The Holyland complex consists of a residential tower over 30 stories high and five other buildings with eight to 12 stories each, connected at the top two floors by a bridge apartment. The complex has a series of terraced dwellings at its base.
Today demand for real estate in the area is relatively strong, and the weak real-estate markets of the past two years have affected it less than they have other parts of the capital.
This holds true for the Holyland complex as well; the corruption scandal has not affected demand.
Generally speaking, and despite its outward appearance clashing with the topography, the apartments in the Holyland are large, airy and well-built.

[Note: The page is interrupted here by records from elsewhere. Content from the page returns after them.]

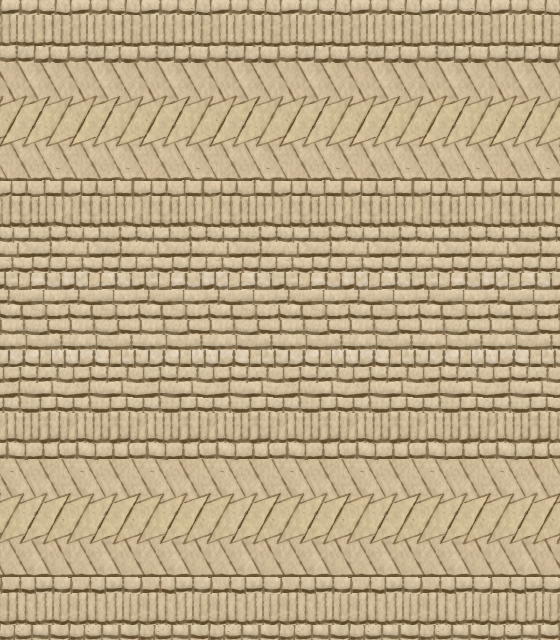
Write a WebGL 2 fragment shader that draws this texture.

```glsl
#version 300 es
precision highp float;
// Woven straw bands: rows of small blocks, tall strips and a slanted plait.
// The lower half is the upper half turned by 180 degrees about the centre;
// each row repeats sideways, with uneven joints, grain and shadows below.
#define HEIGHT 768.0
#define REPEAT 84.0
#define PLANK 28.0
#define LEAN 0.54
#define SEAM_RISE 12.0
#define GRAIN 0.10
#define CREAM vec3(0.845, 0.775, 0.655)
#define TAN vec3(0.80, 0.72, 0.58)
#define GOLD vec3(0.81, 0.735, 0.57)
#define PALE vec3(0.87, 0.81, 0.72)
#define BROWN vec3(0.54, 0.45, 0.33)
#define DARK vec3(0.37, 0.29, 0.17)

uniform vec2 u_resolution;
out vec4 outColor;

const float TAU = 6.2831853;
const int ROWS = 12;
const int PLAIT_ROW = 8;
// Row limits measured from the centre, and blocks per repeat in each row.
const float EDGES[13] = float[](0., 18., 36., 57., 75., 93., 111., 148., 167., 309., 328., 366., 384.);
const float COUNTS[12] = float[](3., 2., 5., 4., 2., 4., 8., 4., 3., 4., 8., 4.);

float hash(vec2 p) {
  return fract(sin(dot(p, vec2(127.1, 311.7))) * 43758.5453);
}

// Value noise that wraps sideways after one repeat.
float noise(vec2 p, vec2 cell) {
  vec2 g = p / cell, i = floor(g), f = fract(g);
  float wrap = REPEAT / cell.x;
  float x0 = mod(i.x, wrap), x1 = mod(i.x + 1.0, wrap);
  f = f * f * (3.0 - 2.0 * f);
  return mix(mix(hash(vec2(x0, i.y)), hash(vec2(x1, i.y)), f.x),
             mix(hash(vec2(x0, i.y + 1.0)), hash(vec2(x1, i.y + 1.0)), f.x), f.y);
}

// Distance to the nearest whole number, in canvas units.
float jointDistance(float c) {
  float k = fract(c);
  return min(k, 1.0 - k) * PLANK * 0.88;
}

vec3 blockRow(vec2 p, float below, float height, float count, float row) {
  float u = p.x / REPEAT;
  float uneven = 0.018 * sin(TAU * u + row * 2.4) + 0.009 * sin(2.0 * TAU * u + row * 4.1);
  float c = count * (u + uneven) + hash(vec2(row, 3.0));
  float id = mod(floor(c), count), k = fract(c) - 0.5;
  float r = hash(vec2(id, row + 20.0)), tilt = hash(vec2(id, row + 60.0)) - 0.5;
  float wear = noise(p, vec2(4.0, 3.0)) - 0.5;
  bool tall = count > 7.0, glossy = count > 4.5 && !tall;

  // Each block sits a little higher or lower, tilts, and sags in the middle.
  float y = below - 2.4 * (r - 0.3) - 2.4 * tilt * k - 5.0 * k * k;
  float side = (0.5 - abs(k)) * REPEAT / count;

  float patches = noise(p, vec2(8.0, 6.0));
  vec3 body = mix(TAN, CREAM, tall ? 0.3 * r + 0.2 * patches : 0.25 + 0.3 * r + 0.4 * patches);
  if (glossy) body = mix(body, PALE, 0.75 * smoothstep(0.35, 0.8, patches));
  body *= 1.0 - 0.10 * smoothstep(10.0, 4.0, y) * smoothstep(0.0, 2.0, y);
  body += 0.025 * smoothstep(7.0, 2.0, height - below);
  body *= 1.0 - 0.07 * smoothstep(4.0, 0.5, side);

  // Thin joints, then a deep shadow under each block that fades at its ends.
  float joint = smoothstep(1.9, 0.2, side + 1.6 * wear) * (tall ? 0.3 + 0.5 * r : 0.85);
  body = mix(body, mix(BROWN, DARK, glossy ? 0.6 : 0.2), joint);
  float edge = y + 1.6 * wear;
  float shadow = smoothstep(5.0, 3.0, edge) * smoothstep(-1.2, 1.0, edge);
  float ends = smoothstep(0.0, 2.6, side + 0.8 * wear);
  float broken = 0.7 + 0.3 * smoothstep(0.2, 0.6, noise(p + 9.0, vec2(7.0, 12.0)));
  return mix(body, DARK, shadow * broken * mix(tall ? 0.75 : 0.3, 1.0, ends));
}

vec3 plait(vec2 p, float z, float below) {
  // Middle strip leans right and its ends cut into both outer strips.
  float middle = (p.x + LEAN * (94.0 - z)) / PLANK;
  float rise = SEAM_RISE * (fract(middle) - 0.5);
  float low = z - 47.0 - rise, high = z - 95.0 - rise;
  float c = middle, strip = 1.0;
  if (low < 0.0) { c = (p.x + LEAN * z) / PLANK - 0.35; strip = 0.0; }
  if (high > 0.0) { c = (p.x + LEAN * (z - 96.0)) / PLANK + 0.35; strip = 2.0; }
  float id = mod(floor(c), 3.0);
  float r = hash(vec2(id, strip + 40.0));

  float seam = min(abs(low), abs(high)) * 0.95;
  float edge = jointDistance(c);
  if (z > 41.0 && z < 101.0) edge = min(edge, jointDistance(middle));
  float wear = 1.4 * (noise(p, vec2(4.0, 4.0)) - 0.5);
  float broken = 0.4 + 0.6 * noise(p + 5.0, vec2(7.0, 9.0));

  float streak = noise(vec2(c * PLANK, z), vec2(3.5, 40.0));
  vec3 body = mix(strip == 1.0 ? GOLD : TAN, CREAM, 0.15 * r + 0.4 * streak);
  body *= 1.01 - 0.04 * fract(c);
  float bold = strip == 1.0 && id == 1.0 ? 1.0 : 0.0;
  body = mix(body, BROWN, 0.16 * smoothstep(4.0, 0.0, min(edge, seam)));
  vec3 line = mix(BROWN, DARK, 0.35 + 0.65 * bold);
  body = mix(body, line, 0.85 * broken * smoothstep(1.8, 0.2, seam + wear));
  body = mix(body, line, max(broken, bold) * smoothstep(1.7 + 0.7 * bold, 0.2, edge + wear));
  float rim = below + 2.0 * (noise(p, vec2(7.0, 3.0)) - 0.5);
  return mix(body, DARK, (0.5 + 0.5 * broken) * smoothstep(4.4, 2.0, rim));
}

void main() {
  vec2 p = gl_FragCoord.xy / u_resolution.y * HEIGHT;
  vec2 centre = 0.5 * HEIGHT * vec2(u_resolution.x / u_resolution.y, 1.0);
  float turn = p.y < centre.y ? -1.0 : 1.0;
  vec2 f = (p - centre) * turn;
  f.y += 1.4 * (noise(f, vec2(14.0, 30.0)) - 0.5);

  int row = 0;
  for (int i = 1; i < ROWS; i++) if (f.y >= EDGES[i]) row = i;
  float start = EDGES[row], height = EDGES[row + 1] - start;
  float below = turn > 0.0 ? f.y - start : start + height - f.y;

  vec3 color = row == PLAIT_ROW ? plait(f, f.y - start, below)
                                : blockRow(f, below, height, COUNTS[row], float(row));

  // Fine fibres and a few brown specks.
  color *= 1.0 + GRAIN * (noise(f, vec2(2.0, 3.0)) + 0.6 * noise(f, vec2(4.0, 7.0)) - 0.8);
  color = mix(color, BROWN, 0.6 * smoothstep(0.95, 1.0, noise(f + 31.0, vec2(3.0, 3.0))));
  outColor = vec4(color, 1.0);
}
```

The apartments in the area are modern, and in contrast to other “modern” developments, there is a selection of sizes. One can find two-room apartments – something of rarity in buildings built after the 1960s – as well as three-, four- and five-room apartments, terraced dwellings built on the sloping terrain, garden apartments, penthouses and mini-penthouses.
Despite the appeal of the area, price is a barrier, and only those with deep pockets can afford the hefty prices.
“Demand in the area usually outstrips supply, but prices are holding steady, with a tendency to creep upward,” Michal Harel of the Anglo-Saxon Jerusalem real-estate agency tells In Jerusalem. “Prices are high, and large price increases may outprice them for the type of buyer common in the area. The buyers are usually comfortably off, but even they have a price limit.”
The average price for a three-room apartment is NIS 1.3 million to NIS 1.5m. An average four-room apartment may cost from NIS 1.9m. to NIS 2m., while a five-room apartment can cost from NIS 2.8m. to over NIS 3m.